(Rendered images with source text)
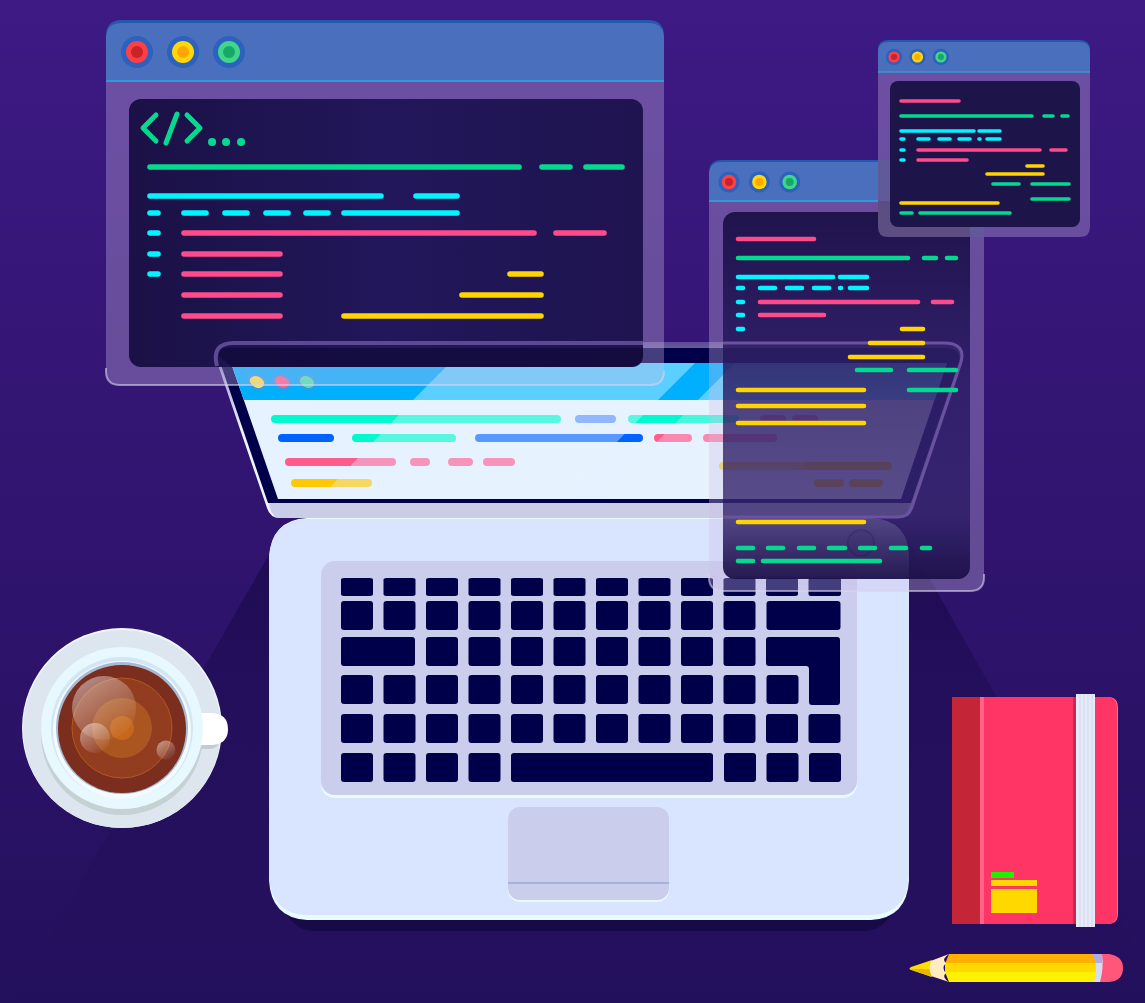
<!DOCTYPE html>
<html lang="en">
<head>
<meta charset="utf-8">
<title>Coding workspace</title>
<style>
:root{--navy:#00004a;--panel:#1d1449;--bar:#4a70bd;--barTop:#2458b0;--barLine:#2f9bd6;--green:#05d990;--cyan:#00f6ff;--pink:#ff4b8b;--yellow:#ffd400;--body:#d9e4ff;--lilac:#cbcdec;--ice:#e8fbff;--screen:#e6f2ff;--sky:#00b0ff}
html,body{margin:0;height:100%;overflow:hidden;background:#2c1269}
svg{display:block;width:1145px;height:1003px}
.code path{fill:none;stroke-linecap:round}
.green{stroke:var(--green)}.cyan{stroke:var(--cyan)}.pink{stroke:var(--pink)}.yellow{stroke:var(--yellow)}
.keys{fill:var(--navy)}
.glass{fill:#cdbce6;fill-opacity:.33}
.bar{fill:var(--bar)}
.rim{fill:none;stroke:#d8d4f0;stroke-opacity:.6;stroke-width:2}
</style>
</head>
<body>
<svg viewBox="0 0 1145 1003" role="img" aria-label="Top view of a laptop with floating code windows, a cup of tea, a notebook and a pencil">
<defs>
<linearGradient id="desk" x2="0" y2="1"><stop stop-color="#3d1a84"/><stop offset=".5" stop-color="#311470"/><stop offset="1" stop-color="#23105c"/></linearGradient>
<linearGradient id="shade" x2="0" y2="1"><stop stop-color="#1a0a4c" stop-opacity=".8"/><stop offset="1" stop-color="#220f5a" stop-opacity=".1"/></linearGradient>
<linearGradient id="panelWide"><stop stop-color="#1b1146"/><stop offset=".5" stop-color="#21175a"/><stop offset="1" stop-color="#1f1450"/></linearGradient>
<linearGradient id="panelTall" x2="0" y2="1"><stop stop-color="#1d1249" stop-opacity=".97"/><stop offset=".5" stop-color="#24145f" stop-opacity=".78"/><stop offset=".82" stop-color="#24145f" stop-opacity=".72"/><stop offset="1" stop-color="#1b1048" stop-opacity=".95"/></linearGradient>
<linearGradient id="lid" x2="0" y2="1"><stop stop-color="#5d4a94"/><stop offset=".25" stop-color="#b9b6de"/><stop offset=".5" stop-color="#eef5ff"/></linearGradient>
<linearGradient id="bubble" x2=".7" y2="1"><stop stop-color="#fff" stop-opacity=".5"/><stop offset="1" stop-color="#fff" stop-opacity=".03"/></linearGradient>
<clipPath id="display"><path d="M231 363H947L901 499H278Z"/></clipPath>
<g id="lights">
<g fill="#2c62bd"><circle cx="0" cy="0" r="16"/><circle cx="46" cy="0" r="16"/><circle cx="92" cy="0" r="16"/></g>
<circle r="11" fill="#ff3f46"/><circle r="6" fill="#c72428"/>
<circle cx="46" r="11" fill="#ffd60a"/><circle cx="46" r="6" fill="#ffa600"/>
<circle cx="92" r="11" fill="#40d68a"/><circle cx="92" r="6" fill="#16a866"/>
</g>
<rect id="key" width="32" height="29" rx="3"/>
<g id="pair"><use href="#key"/><use href="#key" x="42.5"/></g>
<g id="four"><use href="#pair"/><use href="#pair" x="85"/></g>
</defs>

<rect id="background" width="1145" height="1003" fill="url(#desk)"/>
<g id="laptop-shadow">
<path d="M270 553L108 835L10 1003H1145V960L908 540Z" fill="url(#shade)"/>
<path d="M275 880H903Q893 931 865 931H313Q285 931 275 880Z" fill="#170a48"/>
</g>

<g id="laptop-lid">
<path d="M232 342H947Q967 344 962 362L912 508Q908 518 898 518H280Q270 518 267 508L217 362Q212 344 232 342Z" fill="url(#lid)"/>
<path d="M269 503H909Q907 518 898 518H280Q271 518 269 503Z" fill="#c9cde8"/>
<path d="M234 348H944Q962 348 959 362L911 503H268L220 362Q217 348 234 348Z" fill="var(--navy)"/>
<g clip-path="url(#display)">
<path d="M225 363H950V500H225Z" fill="var(--screen)"/>
<path d="M225 363H950V400H225Z" fill="var(--sky)"/>
<path d="M450 363H695L658 400H413ZM735 363H950V400H698Z" fill="#5bcfff"/>
<g stroke="#25a0ef" stroke-width="3"><ellipse cx="257" cy="382" rx="9" ry="7" fill="#ffe34a" transform="rotate(25 257 382)"/><ellipse cx="282" cy="382" rx="9" ry="7" fill="#ff5f8c" transform="rotate(25 282 382)"/><ellipse cx="307" cy="382" rx="9" ry="7" fill="#48e6b0" transform="rotate(25 307 382)"/></g>
<g class="code" stroke-width="8">
<path stroke="#00fad0" d="M275 419H557M632 419H735M356 438H452"/>
<path stroke="#0062ff" d="M282 438H330M479 438H639"/>
<path stroke="#5f92ff" d="M579 419H612"/>
<path stroke="#ff5c8d" d="M658 438H688M707 438H773M764 419H782M796 419H814M289 462H392M414 462H426M452 462H469M487 462H511"/>
<path stroke="#ffc800" d="M295 483H368M723 466H888M818 483H840M853 483H879"/>
</g>
<path d="M413 400H658L560 500H318Z" fill="var(--screen)" opacity=".38"/>
<path d="M698 400H868L768 500H600Z" fill="var(--screen)" opacity=".3"/>
</g>
</g>

<g id="laptop-base">
<path d="M307 518H871Q909 520 909 558V880Q907 918 871 920H307Q271 918 269 880V558Q271 520 307 518Z" fill="var(--ice)"/>
<path d="M307 519H871Q909 520 909 558V876Q907 914 871 915H307Q271 914 269 876V558Q271 520 307 519Z" fill="var(--body)"/>
<circle cx="861" cy="543" r="13" fill="#c3cbee" stroke="#8d92c4" stroke-width="2"/>
<rect x="321" y="563" width="536" height="235" rx="14" fill="var(--ice)"/>
<rect x="321" y="561" width="536" height="234" rx="14" fill="var(--lilac)"/>
<g class="keys" id="keyboard">
<g transform="translate(341 578) scale(1 .62)"><use href="#four"/><use href="#four" x="170"/><use href="#four" x="340"/><use href="#key" x="468"/></g>
<g transform="translate(341 601)"><use href="#four"/><use href="#four" x="170"/><use href="#pair" x="340"/><rect x="425.5" width="74" height="29" rx="3"/></g>
<g transform="translate(341 637)"><rect width="74" height="29" rx="3"/><use href="#four" x="85"/><use href="#four" x="255"/></g>
<path id="enter" d="M769 637H837Q840 637 840 640V702Q840 705 837 705H812Q809 705 809 702V669Q809 666 806 666H769Q766 666 766 663V640Q766 637 769 637Z"/>
<g transform="translate(341 675)"><use href="#four"/><use href="#four" x="170"/><use href="#pair" x="340"/><use href="#key" x="425.5"/></g>
<g transform="translate(341 714)"><use href="#four"/><use href="#four" x="170"/><use href="#four" x="340"/></g>
<g transform="translate(341 753)"><use href="#four"/><rect x="170" width="202" height="29" rx="3"/><use href="#key" x="383"/><use href="#pair" x="425.5"/></g>
</g>
<rect x="508" y="808" width="161" height="94" rx="12" fill="var(--ice)"/>
<rect x="508" y="807" width="161" height="93" rx="12" fill="var(--lilac)"/>
<path d="M508 883H669" stroke="#a3b4d8" stroke-width="2"/>
</g>

<g id="window-main">
<path class="glass" d="M106 81H664V371Q664 385 650 385H120Q106 385 106 371Z"/>
<path class="rim" d="M106 368V371Q106 385 120 385H650Q664 385 664 371"/>
<path fill="var(--barTop)" d="M106 81V36Q106 20 122 20H648Q664 20 664 36V81Z"/>
<path class="bar" d="M106 81V38Q106 23 122 23H648Q664 23 664 38V81Z"/>
<path d="M106 81H664" stroke="var(--barLine)" stroke-width="2"/>
<use href="#lights" x="137" y="52"/>
<rect x="129" y="99" width="514" height="268" rx="12" fill="url(#panelWide)"/>
<path d="M220 348H643V355Q643 367 631 367H232L219 356Z" fill="#110a3a" opacity=".75"/>
<path d="M217 366Q211 343 234 343H643" fill="none" stroke="#5d4a94" stroke-width="4"/>
<g class="code" stroke-width="5.6">
<g class="green" id="code-tag"><path stroke-width="5" stroke-linejoin="round" d="M156 115L143 128L156 141M177 114L166 143M187 115L200 128L187 141"/><path stroke-width="8" d="M212 142h.1M226 142h.1M241 142h.1"/></g>
<path class="green" d="M150 167H519M542 167H570M586 167H622"/>
<path class="cyan" d="M150 196H381M416 196H457M150 213H158M184 213H206M225 213H247M266 213H288M306 213H328M344 213H457M150 233H158M150 254H158M150 274H158"/>
<path class="pink" d="M184 233H534M556 233H604M184 254H280M184 274H280M184 295H280M184 316H280"/>
<path class="yellow" d="M510 274H541M462 295H541M344 316H541"/>
</g>
</g>

<g id="window-tall">
<path class="glass" d="M709 201H984V577Q984 591 970 591H723Q709 591 709 577Z"/>
<path class="rim" d="M709 574V577Q709 591 723 591H970Q984 591 984 577V574"/>
<path fill="var(--barTop)" d="M709 201V173Q709 160 722 160H971Q984 160 984 173V201Z"/>
<path class="bar" d="M709 201V175Q709 162 722 162H971Q984 162 984 175V201Z"/>
<path d="M709 201H984" stroke="var(--barLine)" stroke-width="2"/>
<use href="#lights" transform="translate(729 182) scale(.66)"/>
<rect x="723" y="212" width="247" height="367" rx="12" fill="url(#panelTall)"/>
<path d="M723 343H944Q966 343 961 362L912 507Q909 517 898 517H723" fill="none" stroke="#6a52a0" stroke-width="3"/>
<g class="code" stroke-width="4.6">
<path class="pink" d="M738 239H814M760 302H918M933 302H952M760 315H824"/>
<path class="green" d="M738 258H908M924 258H936M947 258H956M857 370H891M909 370H956M909 390H956M738 548H753M768 548H783M799 548H814M829 548H845M860 548H875M891 548H906M922 548H930M738 561H753M763 561H880"/>
<path class="cyan" d="M738 277H833M840 277H867M738 288H743M760 288H775M787 288H802M814 288H829M840 288H841M850 288H867M738 302H743M738 315H743M738 329H743"/>
<path class="yellow" d="M902 329H923M870 343H923M850 357H923M738 390H864M738 406H864M738 423H864M738 522H864"/>
</g>
</g>

<g id="window-small">
<path d="M878 160H971Q984 160 984 173V237H878Z" fill="#2b2a73"/>
<path d="M878 201H970V237H878Z" fill="#241852"/>
<path class="glass" d="M878 72H1090V227Q1090 237 1080 237H888Q878 237 878 227Z"/>
<path fill="var(--barTop)" d="M878 72V50Q878 40 888 40H1080Q1090 40 1090 50V72Z"/>
<path class="bar" d="M878 72V52Q878 42 888 42H1080Q1090 42 1090 52V72Z"/>
<path d="M878 72H1090" stroke="var(--barLine)" stroke-width="1.5"/>
<use href="#lights" transform="translate(894 57) scale(.51)"/>
<rect x="890" y="81" width="190" height="146" rx="8" fill="var(--panel)"/>
<g class="code" stroke-width="3.6">
<path class="pink" d="M901 101H959M918 150H1040M1051 150H1066M918 160H967"/>
<path class="green" d="M901 116H1032M1044 116H1053M1062 116H1068M993 184H1019M1032 184H1069M1032 199H1069M901 213H912M920 213H1010"/>
<path class="cyan" d="M901 131H974M979 131H1000M901 139H904M918 139H929M939 139H950M959 139H970M979 139H980M987 139H1000M901 150H904M901 160H904"/>
<path class="yellow" d="M1027 166H1043M987 174H1043M901 203H998"/>
</g>
</g>

<g id="tea-cup">
<circle cx="122" cy="728" r="100" fill="#f0f6fb"/>
<circle cx="122" cy="729" r="99" fill="#dde5ee"/>
<path d="M195 717H219V741Q219 749 206 749H195Z" fill="#c3cdd1"/>
<circle cx="122" cy="734" r="81" fill="#c5d1d3"/>
<path d="M195 713H212Q228 714 228 729Q228 744 212 745H195Z" fill="#fff"/>
<circle cx="122" cy="728" r="81" fill="#e8f8ff"/>
<circle cx="122" cy="728" r="71" fill="#d3e6f4"/>
<circle cx="122" cy="730" r="69" fill="#f2fbff"/>
<circle cx="122" cy="728" r="66" fill="#a9b9d3"/>
<circle cx="122" cy="729" r="64" fill="#7b2d1e"/>
<circle cx="122" cy="728" r="50" fill="#923d20" stroke="#b0581e"/>
<circle cx="122" cy="728" r="30" fill="#ab5520"/>
<circle cx="122" cy="728" r="12" fill="#c5671d"/>
<g fill="url(#bubble)"><circle cx="104" cy="708" r="32"/><circle cx="95" cy="738" r="15"/><circle cx="166" cy="750" r="9.5"/></g>
</g>

<g id="notebook">
<path d="M952 697H1108Q1118 697 1118 708V913Q1118 924 1108 924H952Z" fill="#ff6a8e"/>
<path d="M952 697H1107Q1117 697 1117 708V913Q1117 924 1107 924H952Z" fill="#ff3665"/>
<path d="M952 697H981V924H952Z" fill="#c42537"/>
<path d="M980 697H984V924H980Z" fill="#ff6488"/>
<path d="M1073 697H1076V924H1073Z" fill="#c72b54"/>
<path d="M1076 694H1095V927H1076Z" fill="#e7eaf8"/>
<path d="M1080 694V927M1084 694V927M1088 694V927M1092 694V927" stroke="#d2d7ec"/>
<path d="M991 872H1014V878H991Z" fill="#20f000"/>
<path d="M991 880H1037V886H991ZM991 889H1037V913H991Z" fill="#ffd800"/>
</g>

<g id="pencil">
<path d="M949 954H1097V964H945Z" fill="#ffb000"/>
<path d="M945 963H1097V973H945Z" fill="#ffd900"/>
<path d="M945 972H1097V982H949Z" fill="#fff100"/>
<path d="M949 954Q941 959 946 963Q941 968 946 973Q941 977 949 982L928 975V962Z" fill="#ffedc0"/>
<path d="M932 960L911 967Q908 969 911 970L932 977Q927 968 932 960Z" fill="#ffdd00"/>
<path d="M929 969L910 969L932 977Z" fill="#e6b800"/>
<path d="M1094 954H1105V982H1094Q1098 968 1094 954Z" fill="#d7dcf5"/>
<path d="M1092 954H1102V963H1096Z" fill="#b0aee0"/>
<path d="M1102 954H1109Q1123 956 1123 968Q1123 981 1109 982H1100Q1104 968 1102 954Z" fill="#ff5679"/>
</g>
</svg>
</body>
</html>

> _Task instructions_
The answer must consist of each line from the data that includes the string "screen".

> _Output of the task_
:root{--navy:#00004a;--panel:#1d1449;--bar:#4a70bd;--barTop:#2458b0;--barLine:#2f9bd6;--green:#05d990;--cyan:#00f6ff;--pink:#ff4b8b;--yellow:#ffd400;--body:#d9e4ff;--lilac:#cbcdec;--ice:#e8fbff;--screen:#e6f2ff;--sky:#00b0ff}
<path d="M225 363H950V500H225Z" fill="var(--screen)"/>
<path d="M413 400H658L560 500H318Z" fill="var(--screen)" opacity=".38"/>
<path d="M698 400H868L768 500H600Z" fill="var(--screen)" opacity=".3"/>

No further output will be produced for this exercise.